Task directions.
Look through the entries for the string "width", and copy each line that holds it.

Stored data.

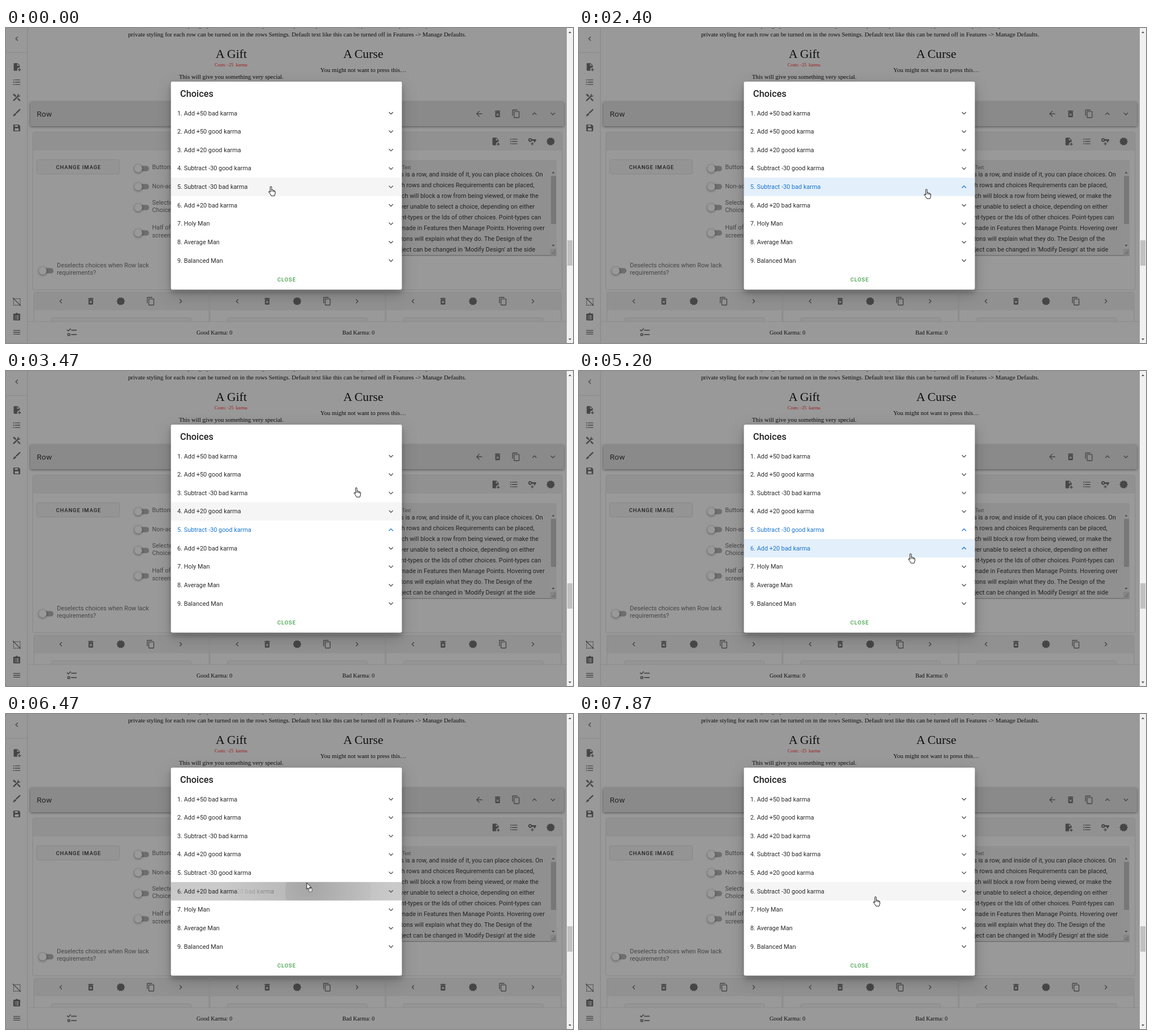
Recreate the animation shown at these times as an HTML page. Size 1003 by 558 pixels, loop 8000 ms.

```html
<!DOCTYPE html>
<html lang="en">
<head>
<meta charset="utf-8">
<title>Choices</title>
<style>
html, body { margin: 0; width: 100%; height: 100%; overflow: hidden; background: #999; }
svg { display: block; width: 100vw; height: 100vh; font: 10.88px Roboto, sans-serif; }
text { white-space: pre; }
.serif { font-family: "Liberation Serif", serif; fill: #0f0f0f; }
.btn { font-size: 9.52px; font-weight: 500; letter-spacing: .85px; }
.icons { fill: #464646; }
.line { fill: none; stroke: #464646; stroke-width: 1.3; }
.shade { filter: drop-shadow(0 1px 2px #0007); }
.soft { filter: drop-shadow(0 .7px .8px #0004); }
.float { filter: drop-shadow(0 5px 4px #0003) drop-shadow(0 8px 13px #0003); }
</style>
</head>
<body>
<svg viewBox="0 0 1003 558">
  <defs>
    <radialGradient id="fade" gradientUnits="userSpaceOnUse" cx="0" cy="-5" r="150">
      <stop offset="0" stop-color="#fff" stop-opacity=".85"/>
      <stop offset="1" stop-color="#fff" stop-opacity="0"/>
    </radialGradient>
    <mask id="halo" maskUnits="userSpaceOnUse" x="-150" y="-155" width="300" height="300">
      <circle cy="-5" r="150" fill="url(#fade)"/>
    </mask>
    <clipPath id="rowClip"><rect x="292" width="408" height="32.64"/></clipPath>
  </defs>
  <g id="page"></g>
  <g id="dialog">
    <rect x="291.7" y="95" width="408.6" height="368.5" rx="2.7" fill="#fff" class="float"/>
    <text x="308" y="122.3" font-size="16.32" font-weight="500" fill="#212121">Choices</text>
    <text x="496.4" y="449.3" class="btn" text-anchor="middle" fill="#43a047">CLOSE</text>
  </g>
  <g id="live"></g>
</svg>
<script>
const PERIOD = 8000, TOP = 134.5, PITCH = 32.64;
const $ = id => document.getElementById(id);

const dot = y => `M4 ${y - 1.5}a1.5 1.5 0 0 1 0 3a1.5 1.5 0 0 1 0-3z`;
const PATHS = {
  down: 'M7.41 8.58L12 13.17 16.59 8.58 18 10 12 16 6 10z',
  up: 'M7.41 15.41L12 10.83 16.59 15.41 18 14 12 8 6 14z',
  left: 'M15.41 16.58L10.83 12 15.41 7.41 14 6 8 12 14 18z',
  right: 'M8.59 16.58L13.17 12 8.59 7.41 10 6 16 12 10 18z',
  back: 'M20 11V13H8L13.5 18.5 12.08 19.92 4.16 12 12.08 4.08 13.5 5.5 8 11z',
  bin: 'M6 19A2 2 0 0 0 8 21H16A2 2 0 0 0 18 19V7H6zM8.46 11.88L9.87 10.47 12 12.59 14.12 10.47 15.53 11.88 13.41 14 15.53 16.12 14.12 17.53 12 15.41 9.88 17.53 8.47 16.12 10.59 14zM15.5 4L14.5 3H9.5L8.5 4H5V6H19V4z',
  copy: 'M19 21H8V7H19zM19 5H8A2 2 0 0 0 6 7V21A2 2 0 0 0 8 23H19A2 2 0 0 0 21 21V7A2 2 0 0 0 19 5M16 1H4A2 2 0 0 0 2 3V17H4V3H16z',
  list: 'M7 5H21V7H7zM7 11H21V13H7zM7 17H21V19H7z' + dot(6) + dot(12) + dot(18),
  file: 'M14 2H6A2 2 0 0 0 4 4V20A2 2 0 0 0 6 22H13.81A6 6 0 0 1 20 13.08V8zM13 9V3.5L18.5 9zM23 20H20V23H18V20H15V18H18V15H20V18H23z',
  menu: 'M3 6H21V8H3zM3 11H21V13H3zM3 16H21V18H3z',
  brush: 'M21.5 2.5Q20 2 18.5 3L9 12 11.5 14.5 21 5.500Q22 4 21.500 2.500M8 13L4.500 16 2 22 8 19.500 11 16z',
  save: 'M17 3H5A2 2 0 0 0 3 5V19A2 2 0 0 0 5 21H19A2 2 0 0 0 21 19V7zM7 5H15V9H7zM7 13H17V19H7z',
  tools: 'M2 5L5 2 11 8 8.5 11zM13 15.5L15.5 13 22 19.5 19.5 22zM2 19.5L14 7.5Q13 3 18 2L16 5 19 8 22 6Q21 11 16.5 10L4.5 22z',
  badge: 'M23 12L20.56 9.22 20.9 5.54 17.29 4.72 15.4 1.54 12 3 8.6 1.54 6.71 4.72 3.1 5.53 3.44 9.21 1 12 3.44 14.78 3.1 18.47 6.71 19.29 8.6 22.47 12 21 15.4 22.46 17.29 19.28 20.9 18.46 20.56 14.78z',
  key: 'M6.5 3a5 5 0 1 0 4.6 7H16V14H20V10H22V6H11.1A5 5 0 0 0 6.5 3M6.5 6a2 2 0 0 1 0 4a2 2 0 0 1 0-4M11 14H13V17H16V19H13V22H11V19H8V17H11z',
  clip: 'M19 3H14.8A3 3 0 0 0 9.2 3H5A2 2 0 0 0 3 5V19A2 2 0 0 0 5 21H19A2 2 0 0 0 21 19V5A2 2 0 0 0 19 3M7 8H9V10H7zM7 12H9V14H7zM7 16H9V18H7zM11 8H17V10H11zM11 12H17V14H11zM11 16H17V18H11z',
  checks: 'M5 10.5L1.5 7 2.9 5.6 5 7.7 9.6 3 11 4.5zM3 14H9V20H3zM5 16V18H7V16zM11 6.5H23V8.5H11zM11 16H23V18H11z'
};
const icon = (name, x, y, fill = '', scale = .68) =>
  `<path transform="translate(${x - 12 * scale} ${y - 12 * scale})scale(${scale})" fill-rule="evenodd" ${fill && `fill="${fill}"`} d="${PATHS[name]}"/>`;
const rect = (x, y, w, h, fill, more = '') => `<rect x="${x}" y="${y}" width="${w}" height="${h}" fill="${fill}" ${more}/>`;
const text = (s, x, y, more = '') => `<text x="${x}" y="${y}" ${more}>${s}</text>`;
const serif = (s, x, y, size = 10.88, more = '') =>
  text(s, x, y, `class="serif" text-anchor="middle" font-size="${size}" ${more}`);
const toggle = (x, y) =>
  rect(x - 10, y - 4.7, 23, 9.5, '#6e6e6e', 'rx="4.7"') + `<circle cx="${x - 6}" cy="${y}" r="6.8" fill="#999" class="shade"/>`;
const label = (s, x, y) => text(s, x, y, 'fill="#464646"');

function page() {
  const notes = ['This is a row, and inside of it, you can place choices. On', 'Both rows and choices Requirements can be placed,',
    'which will block a row from being viewed, or make the', 'player unable to select a choice, depending on either',
    'Point-types or the Ids of other choices. Point-types can', 'be made in Features then Manage Points. Hovering over',
    'buttons will explain what they do. The Design of the', "Project can be changed in 'Modify Design' at the side"];
  const side = { left: 19, file: 69, list: 96, tools: 123, brush: 150, save: 177, clip: 512, menu: 539 };
  let h = serif('This is a paragraph of text that shows up above every choice placed in the row, private and simple, and any', 515, -1.3) +
    serif('private styling for each row can be turned on in the rows Settings. Default text like this can be turned off in Features -&gt; Manage Defaults.', 515, 15) +
    serif('A Gift', 398.5, 53, 21.76) + serif('Costs: -25  karma', 398, 67.6, 8.16, 'style="fill:#a01c1c"') +
    serif('This will give you something very special.', 398.5, 90) +
    serif('A Curse', 632, 53, 21.76) + serif('You might not want to press this…', 632, 78);
  // row header and settings card
  h += rect(43, 131, 944, 43, '#8a8a8a', 'rx="2" class="shade"') +
    text('Row', 54.5, 156.8, 'font-size="13.6" letter-spacing=".17" fill="#222"') +
    rect(48, 185, 935, 278, '#999', 'rx="2" class="soft"') + rect(48, 185, 935, 32, '#919191') +
    rect(55, 234, 145, 24, '#949494', 'rx="2" class="soft"') +
    text('CHANGE IMAGE', 128.4, 249.6, 'class="btn" text-anchor="middle" fill="#222"');
  h += toggle(240, 249) + label('Buttons', 258.5, 250) + toggle(240, 281) + label('Non-active', 258.5, 284.4) +
    toggle(240, 318) + label('Selected', 258.5, 312.5) + label('Choices', 258.5, 326) +
    toggle(240, 363) + label('Half of', 258.5, 357.3) + label('screen?', 258.5, 371) +
    toggle(71, 430) + label('Deselects choices when Row lack', 90, 423.6) + label('requirements?', 90, 437.2);
  h += rect(674, 234, 300, 169, '#909090', 'rx="2"') + rect(674, 402.5, 300, 1, '#5f5f5f') +
    text('Row Text', 683, 250, 'font-size="8.16" fill="#464646"') +
    notes.map((s, i) => text(s, 683, 263 + i * 19.04, 'fill="#222"')).join('') +
    rect(963, 250, 11, 141, '#919191') + rect(964, 262, 9, 85, '#777') + rect(963, 391, 11, 12, '#858585') +
    '<path d="M965.5 257.5h5l-2.5-3zM965.5 384h5l-2.5 3z" fill="#444"/><path d="M965 401l7-7M969 401l3-3" stroke="#555"/>';
  // lower cards and footer
  [50, 361.5, 673].forEach(x => {
    h += rect(x, 469, 308.5, 80, '#999', 'class="soft"') + rect(x, 469, 308.5, 31, '#919191') +
      rect(x + 31, 514, 246, 30, '#959595', 'rx="3" class="soft"');
  });
  h += rect(38, 520, 954, 38, '#999') + rect(38, 519.5, 954, 1, '#8b8b8b') +
    text('Good Karma: 0', 337, 543, 'class="serif" font-size="10.2"') + text('Bad Karma: 0', 595, 543, 'class="serif" font-size="10.2"') +
    rect(0, 0, 38, 558, '#999') + rect(37.5, 0, 1, 558, '#868686') + rect(0, 43, 38, 1, '#8b8b8b');
  h += '<g class="icons">';
  for (const name in side) h += icon(name, 19, side[name]);
  ['back', 'bin', 'copy', 'up', 'down'].forEach((n, i) => h += icon(n, 837 + i * 32.6, 152));
  ['file', 'list', 'key', 'badge'].forEach((n, i) => h += icon(n, 866 + i * 32.5, 201));
  [97, 409, 720].forEach(x => ['left', 'bin', 'badge', 'copy', 'right'].forEach((n, i) => h += icon(n, x + i * 53, 484)));
  h += icon('checks', 116, 539, '', .816);
  h += '</g><g class="line"><path d="M13.5 479.5H25V491H13.5z" stroke-dasharray="2 1.3"/><path d="M12 478L26 492"/></g>';
  return h + rect(992, 0, 11, 558, '#f1f1f1') + rect(993, 376, 9, 45, '#c1c1c1') +
    '<path d="M995 9h5l-2.5-3zM995 550h5l-2.5 3z" fill="#505050"/>';
}

// list state: time, item order, shown numbers, open rows, focused row, its colour
const ITEMS = ['Add +50 bad karma', 'Add +50 good karma', 'Add +20 good karma', 'Subtract -30 good karma',
  'Subtract -30 bad karma', 'Add +20 bad karma', 'Holy Man', 'Average Man', 'Balanced Man'];
const BLUE = '#e3effa', GREY = '#ededed', DARK = '#cacaca', PLAIN = '123456789';
const STATES = [
  [0, '012345678', PLAIN, '', -1],
  [1800, '012345678', PLAIN, '4', 4, BLUE],
  [2950, '012435678', '123546789', '3', 3, BLUE],
  [3200, '014235678', '125346789', '2', 2, BLUE],
  [3400, '014235678', '125346789', '2', -1],
  [3470, '014235678', PLAIN, '4', -1],
  [4530, '014235678', PLAIN, '45', 5, BLUE],
  [5400, '014235678', PLAIN, '4', 5, GREY],
  [5900, '014235678', PLAIN, '', 4, GREY],
  [6200, '014235678', PLAIN, '', 5, DARK],
  [6600, '014253678', '123465789', '', 4, DARK],
  [6730, '014523678', '123645789', '', 3, DARK],
  [6840, '015423678', '126345789', '', 2, DARK],
  [6930, '015423678', '126345789', '', -1],
  [7130, '015423678', PLAIN, '', -1]
];
// pointer: time, x, y
const MOVES = [[0, 470, 289], [600, 470, 289], [1000, 572, 272], [1400, 680, 289], [1530, 680, 290.5], [2070, 680, 290.5],
  [2400, 616, 294], [2600, 616, 294], [3400, 620, 213], [3470, 621, 215], [3900, 598, 359], [4270, 563, 340],
  [4330, 563, 335], [4530, 563, 335], [5200, 588, 332], [5400, 588, 332], [5670, 537, 292], [5900, 503, 289], [6200, 469, 308],
  [6270, 469, 308], [6470, 534, 308], [6930, 548, 221], [7130, 548, 221], [7400, 663, 262], [7730, 526, 332], [PERIOD, 526, 332]];
// ripples: time, x, row, colour
const RIPPLES = [[1800, 680, 4, '#1976d2'], [4530, 563, 5, '#1976d2'], [5400, 588, 5, '#222'], [5900, 503, 4, '#222']];
const DRAGS = [
  { from: 2600, to: 3400, x: 616, y: 294, row: 4, item: '5. Subtract -30 bad karma', ink: '#1976d2', back: '#a9cdee', spot: 640, chevron: 'up' },
  { from: 6270, to: 6930, x: 469, y: 308, row: 5, item: '6. Add +20 bad karma', ink: '#333', back: '#b0b0b0', spot: 505, chevron: 'down' }
];

function pointer(t) {
  const i = MOVES.findIndex(m => m[0] > t), [t0, x0, y0] = MOVES[i - 1], [t1, x1, y1] = MOVES[i];
  const p = (t - t0) / (t1 - t0), e = p * p * (3 - 2 * p);
  return [x0 + (x1 - x0) * e, y0 + (y1 - y0) * e];
}

const rowText = (s, y, ink, chevron) => text(s, 303, y + 20, `fill="${ink}"`) + icon(chevron, 681, y + 16.3, ink === '#1976d2' ? ink : '#555');
const blot = (top, x, r, ink, alpha) =>
  `<g transform="translate(0 ${top})" clip-path="url(#rowClip)"><circle cx="${x}" cy="16.3" r="${r}" fill="${ink}" opacity="${alpha}"/></g>`;

function ghost(d, x, y) {
  const top = TOP + d.row * PITCH;
  return `<g transform="translate(${x} ${y})" mask="url(#halo)"><g transform="translate(${-d.x} ${-d.y})">` +
    rect(292, top, 408, PITCH, d.back) + blot(top, d.spot, 76, '#000', .1) +
    rowText(d.item, top, d.ink, d.chevron) + '</g></g>';
}

const HAND = '<path d="M3.3 11V2q0-1.4 1.3-1.4T5.9 2v4.6q2.4-.4 2.6.9 1.8-.3 2 .8 1.7 0 1.7 1.4v3.3l-1.3 4.3H5.2L3.2 13.8.8 10.8q-.4-1.4.9-1.5 1 0 1.6 1.7zM5.9 6.6v3.4M8.5 7.5v2.7M10.5 8.3v2.2" fill="#fff" stroke="#000" stroke-width=".9" stroke-linejoin="round"/>';
const ARROW = '<path d="M0 0V11.5l2.6-2.4 1.8 4 1.8-.8-1.7-3.9h3.6z" fill="#fff" stroke="#000" stroke-width=".9"/><rect x="3.5" y="10" width="6" height="6" rx="1" fill="#ddd" stroke="#333" stroke-width=".9" stroke-dasharray="1.5 .7"/>';

function live(t) {
  const [x, y] = pointer(t), drag = DRAGS.find(d => t >= d.from && t < d.to);
  const [, order, nums, open, focus, tint] = STATES.filter(s => s[0] <= t).pop();
  let hover = drag ? -1 : Math.floor((y - 9 - TOP) / PITCH);
  if (t >= 3400 && t < 3530) hover = 3;   // hover stays behind until the pointer moves again
  let h = '';
  [...order].forEach((item, i) => {
    const top = TOP + i * PITCH, on = open.includes(i);
    if (i === focus) h += rect(292, top, 408, PITCH, tint);
    else if (i === hover) h += rect(292, top, 408, PITCH, on ? '#fbfdff' : '#f5f5f5');
    for (const [start, rx, row, ink] of RIPPLES) {
      const p = (t - start) / 130;
      if (row !== i || p < 0 || p >= 2) continue;
      const e = 1 - (1 - Math.min(1, p)) ** 2;
      h += blot(top, rx + (496 - rx) * e, 60 + 150 * e, ink, .2 * Math.min(1, 2 - p));
    }
    h += rowText(`${nums[i]}. ${ITEMS[item]}`, top, on ? '#1976d2' : '#2b2b2b', on ? 'up' : 'down');
  });
  if (drag) h += ghost(drag, x, y);
  return h + (drag ? `<g transform="translate(${x - 2} ${y - 9})">${ARROW}` : `<g transform="translate(${x - 6} ${y - 9})">${HAND}`) + '</g>';
}

$('page').innerHTML = page();
function draw() {
  $('live').innerHTML = live(performance.now() % PERIOD);
  requestAnimationFrame(draw);
}
draw();
</script>
</body>
</html>
```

Response to this task.
html, body { margin: 0; width: 100%; height: 100%; overflow: hidden; background: #999; }
svg { display: block; width: 100vw; height: 100vh; font: 10.88px Roboto, sans-serif; }
.line { fill: none; stroke: #464646; stroke-width: 1.3; }
    <mask id="halo" maskUnits="userSpaceOnUse" x="-150" y="-155" width="300" height="300">
    <clipPath id="rowClip"><rect x="292" width="408" height="32.64"/></clipPath>
    <rect x="291.7" y="95" width="408.6" height="368.5" rx="2.7" fill="#fff" class="float"/>
const rect = (x, y, w, h, fill, more = '') => `<rect x="${x}" y="${y}" width="${w}" height="${h}" fill="${fill}" ${more}/>`;
const HAND = '<path d="M3.3 11V2q0-1.4 1.3-1.4T5.9 2v4.6q2.4-.4 2.6.9 1.8-.3 2 .8 1.7 0 1.7 1.4v3.3l-1.3 4.3H5.2L3.2 13.8.8 10.8q-.4-1.4.9-1.5 1 0 1.6 1.7zM5.9 6.6v3.4M8.5 7.5v2.7M10.5 8.3v2.2" fill="#fff" stroke="#000" stroke-width=".9" stroke-linejoin="round"/>';
const ARROW = '<path d="M0 0V11.5l2.6-2.4 1.8 4 1.8-.8-1.7-3.9h3.6z" fill="#fff" stroke="#000" stroke-width=".9"/><rect x="3.5" y="10" width="6" height="6" rx="1" fill="#ddd" stroke="#333" stroke-width=".9" stroke-dasharray="1.5 .7"/>';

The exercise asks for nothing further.